**Instructions for the task**
Find every line in the records below that contains "function", and copy it.

##########

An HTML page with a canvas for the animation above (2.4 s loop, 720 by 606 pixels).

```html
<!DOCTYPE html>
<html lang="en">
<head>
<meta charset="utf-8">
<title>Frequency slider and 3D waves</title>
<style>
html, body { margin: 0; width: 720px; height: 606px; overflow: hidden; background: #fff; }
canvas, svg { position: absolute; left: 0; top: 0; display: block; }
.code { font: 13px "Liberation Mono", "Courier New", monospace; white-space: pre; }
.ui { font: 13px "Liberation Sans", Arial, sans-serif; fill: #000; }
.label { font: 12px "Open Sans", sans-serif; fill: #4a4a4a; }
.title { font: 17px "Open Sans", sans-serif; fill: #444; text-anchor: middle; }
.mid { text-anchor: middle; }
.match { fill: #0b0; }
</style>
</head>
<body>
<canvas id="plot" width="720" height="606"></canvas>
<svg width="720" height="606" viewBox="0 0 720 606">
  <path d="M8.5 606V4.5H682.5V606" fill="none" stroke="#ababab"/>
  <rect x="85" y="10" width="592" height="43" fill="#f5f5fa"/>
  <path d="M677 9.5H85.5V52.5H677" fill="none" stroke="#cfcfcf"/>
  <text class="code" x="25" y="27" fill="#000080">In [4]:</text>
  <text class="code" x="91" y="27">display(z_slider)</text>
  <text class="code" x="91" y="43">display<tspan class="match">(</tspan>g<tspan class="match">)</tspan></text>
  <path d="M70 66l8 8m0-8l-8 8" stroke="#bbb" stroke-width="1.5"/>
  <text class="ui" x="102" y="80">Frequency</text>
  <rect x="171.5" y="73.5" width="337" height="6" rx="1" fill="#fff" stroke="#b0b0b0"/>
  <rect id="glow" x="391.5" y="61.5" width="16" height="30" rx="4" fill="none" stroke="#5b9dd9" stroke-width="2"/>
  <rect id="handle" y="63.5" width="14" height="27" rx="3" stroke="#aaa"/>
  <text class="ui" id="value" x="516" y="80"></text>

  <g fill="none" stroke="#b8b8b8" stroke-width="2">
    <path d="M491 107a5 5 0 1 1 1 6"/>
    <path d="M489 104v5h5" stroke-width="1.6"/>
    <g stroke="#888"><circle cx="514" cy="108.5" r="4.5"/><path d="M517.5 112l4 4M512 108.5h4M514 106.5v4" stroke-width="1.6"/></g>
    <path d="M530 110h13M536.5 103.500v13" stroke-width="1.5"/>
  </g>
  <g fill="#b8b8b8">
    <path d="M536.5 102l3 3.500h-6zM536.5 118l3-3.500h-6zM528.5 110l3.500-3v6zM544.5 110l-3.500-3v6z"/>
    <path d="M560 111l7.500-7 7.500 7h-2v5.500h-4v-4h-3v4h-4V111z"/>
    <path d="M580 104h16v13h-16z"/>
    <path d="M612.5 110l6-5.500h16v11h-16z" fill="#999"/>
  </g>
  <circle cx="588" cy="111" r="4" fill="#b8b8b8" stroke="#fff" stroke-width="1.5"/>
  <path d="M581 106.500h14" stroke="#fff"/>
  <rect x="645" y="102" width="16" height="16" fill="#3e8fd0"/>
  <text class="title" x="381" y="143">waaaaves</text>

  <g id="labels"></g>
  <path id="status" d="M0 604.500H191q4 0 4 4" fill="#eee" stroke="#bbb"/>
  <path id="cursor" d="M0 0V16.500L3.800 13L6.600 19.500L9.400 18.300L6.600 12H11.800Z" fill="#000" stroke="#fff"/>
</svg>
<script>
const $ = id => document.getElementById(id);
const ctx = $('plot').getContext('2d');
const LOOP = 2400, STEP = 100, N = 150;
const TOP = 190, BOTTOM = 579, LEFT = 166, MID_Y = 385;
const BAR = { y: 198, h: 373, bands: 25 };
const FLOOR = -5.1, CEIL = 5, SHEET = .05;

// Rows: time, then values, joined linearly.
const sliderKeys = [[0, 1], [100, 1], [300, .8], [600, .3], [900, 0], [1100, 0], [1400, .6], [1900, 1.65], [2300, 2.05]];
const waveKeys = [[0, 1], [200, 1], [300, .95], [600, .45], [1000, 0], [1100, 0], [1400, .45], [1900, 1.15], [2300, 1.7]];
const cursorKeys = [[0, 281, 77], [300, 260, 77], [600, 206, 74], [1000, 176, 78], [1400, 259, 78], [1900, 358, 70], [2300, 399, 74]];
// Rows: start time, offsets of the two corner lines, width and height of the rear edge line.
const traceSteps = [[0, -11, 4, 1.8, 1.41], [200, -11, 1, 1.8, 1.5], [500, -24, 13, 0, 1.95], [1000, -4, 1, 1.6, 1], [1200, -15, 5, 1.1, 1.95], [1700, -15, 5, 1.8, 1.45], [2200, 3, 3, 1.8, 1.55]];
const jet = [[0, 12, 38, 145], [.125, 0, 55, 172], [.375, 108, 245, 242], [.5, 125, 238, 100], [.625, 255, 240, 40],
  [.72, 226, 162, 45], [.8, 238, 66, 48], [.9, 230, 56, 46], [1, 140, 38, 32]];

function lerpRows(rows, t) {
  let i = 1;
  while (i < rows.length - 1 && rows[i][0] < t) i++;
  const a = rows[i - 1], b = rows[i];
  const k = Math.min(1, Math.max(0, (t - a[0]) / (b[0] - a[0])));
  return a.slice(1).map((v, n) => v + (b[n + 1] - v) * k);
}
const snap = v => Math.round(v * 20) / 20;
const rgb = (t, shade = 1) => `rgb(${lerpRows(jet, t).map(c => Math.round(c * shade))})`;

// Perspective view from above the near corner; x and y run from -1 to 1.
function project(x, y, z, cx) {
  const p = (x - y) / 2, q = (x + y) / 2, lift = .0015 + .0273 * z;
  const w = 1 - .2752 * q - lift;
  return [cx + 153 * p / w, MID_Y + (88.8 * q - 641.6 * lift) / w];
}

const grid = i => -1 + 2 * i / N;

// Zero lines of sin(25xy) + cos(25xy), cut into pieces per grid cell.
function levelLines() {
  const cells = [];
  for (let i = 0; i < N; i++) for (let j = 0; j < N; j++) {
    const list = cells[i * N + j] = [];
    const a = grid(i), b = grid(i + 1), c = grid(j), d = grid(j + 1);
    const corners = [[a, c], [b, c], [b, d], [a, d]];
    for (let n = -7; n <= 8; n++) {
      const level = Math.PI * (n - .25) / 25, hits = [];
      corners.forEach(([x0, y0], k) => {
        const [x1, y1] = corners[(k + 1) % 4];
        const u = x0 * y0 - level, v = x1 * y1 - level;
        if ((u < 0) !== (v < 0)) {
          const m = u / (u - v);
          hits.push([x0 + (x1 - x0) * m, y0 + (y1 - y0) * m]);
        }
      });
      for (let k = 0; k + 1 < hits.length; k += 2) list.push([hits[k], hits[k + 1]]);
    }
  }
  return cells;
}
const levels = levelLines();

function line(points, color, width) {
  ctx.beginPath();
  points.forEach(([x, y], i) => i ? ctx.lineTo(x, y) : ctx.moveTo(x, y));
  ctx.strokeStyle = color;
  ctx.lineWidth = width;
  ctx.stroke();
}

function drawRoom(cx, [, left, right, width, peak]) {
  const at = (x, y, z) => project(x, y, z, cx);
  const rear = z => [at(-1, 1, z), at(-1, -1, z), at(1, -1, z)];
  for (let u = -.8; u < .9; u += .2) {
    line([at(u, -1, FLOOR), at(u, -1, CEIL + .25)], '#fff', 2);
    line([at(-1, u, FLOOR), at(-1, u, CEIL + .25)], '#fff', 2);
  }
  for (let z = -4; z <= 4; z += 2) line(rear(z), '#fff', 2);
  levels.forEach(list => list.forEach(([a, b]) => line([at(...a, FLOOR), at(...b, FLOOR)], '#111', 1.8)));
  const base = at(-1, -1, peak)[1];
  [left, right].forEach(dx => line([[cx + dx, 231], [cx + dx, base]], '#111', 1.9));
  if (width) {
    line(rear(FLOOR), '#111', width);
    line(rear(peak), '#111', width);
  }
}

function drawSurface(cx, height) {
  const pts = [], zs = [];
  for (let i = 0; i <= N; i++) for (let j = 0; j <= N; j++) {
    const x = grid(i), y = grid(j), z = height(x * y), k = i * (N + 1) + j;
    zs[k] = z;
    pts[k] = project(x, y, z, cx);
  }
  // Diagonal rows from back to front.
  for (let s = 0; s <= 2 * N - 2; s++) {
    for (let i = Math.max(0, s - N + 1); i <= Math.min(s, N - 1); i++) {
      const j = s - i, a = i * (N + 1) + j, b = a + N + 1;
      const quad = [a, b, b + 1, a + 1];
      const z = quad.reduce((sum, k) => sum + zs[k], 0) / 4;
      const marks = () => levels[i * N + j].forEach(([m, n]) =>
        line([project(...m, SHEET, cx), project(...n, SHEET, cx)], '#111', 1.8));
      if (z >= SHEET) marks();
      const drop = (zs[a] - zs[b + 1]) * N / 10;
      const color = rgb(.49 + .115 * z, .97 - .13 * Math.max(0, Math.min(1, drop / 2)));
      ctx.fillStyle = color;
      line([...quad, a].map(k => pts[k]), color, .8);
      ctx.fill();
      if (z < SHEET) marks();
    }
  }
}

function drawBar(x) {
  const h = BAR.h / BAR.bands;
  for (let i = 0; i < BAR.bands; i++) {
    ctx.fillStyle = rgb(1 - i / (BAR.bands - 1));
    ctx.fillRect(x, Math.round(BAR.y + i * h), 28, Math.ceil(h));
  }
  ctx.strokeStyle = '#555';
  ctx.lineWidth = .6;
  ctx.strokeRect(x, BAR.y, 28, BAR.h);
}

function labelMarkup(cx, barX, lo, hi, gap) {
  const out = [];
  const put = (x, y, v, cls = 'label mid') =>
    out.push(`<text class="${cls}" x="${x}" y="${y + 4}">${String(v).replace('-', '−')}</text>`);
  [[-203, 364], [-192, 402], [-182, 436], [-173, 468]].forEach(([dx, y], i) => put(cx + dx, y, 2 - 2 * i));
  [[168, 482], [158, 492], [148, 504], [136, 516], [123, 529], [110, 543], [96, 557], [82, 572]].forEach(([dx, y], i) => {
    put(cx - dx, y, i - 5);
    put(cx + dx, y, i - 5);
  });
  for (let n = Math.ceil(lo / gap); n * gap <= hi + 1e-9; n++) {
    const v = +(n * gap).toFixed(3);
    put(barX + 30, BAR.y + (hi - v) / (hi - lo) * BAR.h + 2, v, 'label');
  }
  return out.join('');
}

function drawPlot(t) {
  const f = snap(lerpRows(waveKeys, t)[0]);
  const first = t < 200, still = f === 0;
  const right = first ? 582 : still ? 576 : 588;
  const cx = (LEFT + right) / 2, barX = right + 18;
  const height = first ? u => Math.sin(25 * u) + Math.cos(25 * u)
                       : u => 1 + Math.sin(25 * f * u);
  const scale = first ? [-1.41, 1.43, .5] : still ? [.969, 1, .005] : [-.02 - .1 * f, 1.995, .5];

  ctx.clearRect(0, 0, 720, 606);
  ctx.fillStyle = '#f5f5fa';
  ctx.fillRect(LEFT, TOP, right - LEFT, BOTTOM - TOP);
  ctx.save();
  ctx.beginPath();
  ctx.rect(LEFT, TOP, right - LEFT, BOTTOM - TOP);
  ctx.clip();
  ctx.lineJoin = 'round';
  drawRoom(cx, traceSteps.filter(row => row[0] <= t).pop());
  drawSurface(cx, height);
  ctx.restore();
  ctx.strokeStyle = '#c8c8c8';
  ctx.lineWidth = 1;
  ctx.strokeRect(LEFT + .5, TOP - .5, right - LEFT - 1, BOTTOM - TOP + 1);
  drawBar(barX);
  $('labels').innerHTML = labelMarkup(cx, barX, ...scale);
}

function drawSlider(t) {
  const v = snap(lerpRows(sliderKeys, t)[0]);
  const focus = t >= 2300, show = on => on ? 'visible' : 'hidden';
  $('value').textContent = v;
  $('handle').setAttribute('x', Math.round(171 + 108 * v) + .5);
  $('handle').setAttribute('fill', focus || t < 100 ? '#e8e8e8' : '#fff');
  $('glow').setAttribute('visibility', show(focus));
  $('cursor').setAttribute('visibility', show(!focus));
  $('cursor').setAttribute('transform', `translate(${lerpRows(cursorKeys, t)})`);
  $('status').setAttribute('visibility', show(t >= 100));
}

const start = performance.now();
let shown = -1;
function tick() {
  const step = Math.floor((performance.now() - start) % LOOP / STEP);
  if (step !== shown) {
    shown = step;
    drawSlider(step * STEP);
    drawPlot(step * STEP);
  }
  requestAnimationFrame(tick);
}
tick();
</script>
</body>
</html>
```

##########

**Exercise result**
function lerpRows(rows, t) {
function project(x, y, z, cx) {
function levelLines() {
function line(points, color, width) {
function drawRoom(cx, [, left, right, width, peak]) {
function drawSurface(cx, height) {
function drawBar(x) {
function labelMarkup(cx, barX, lo, hi, gap) {
function drawPlot(t) {
function drawSlider(t) {
function tick() {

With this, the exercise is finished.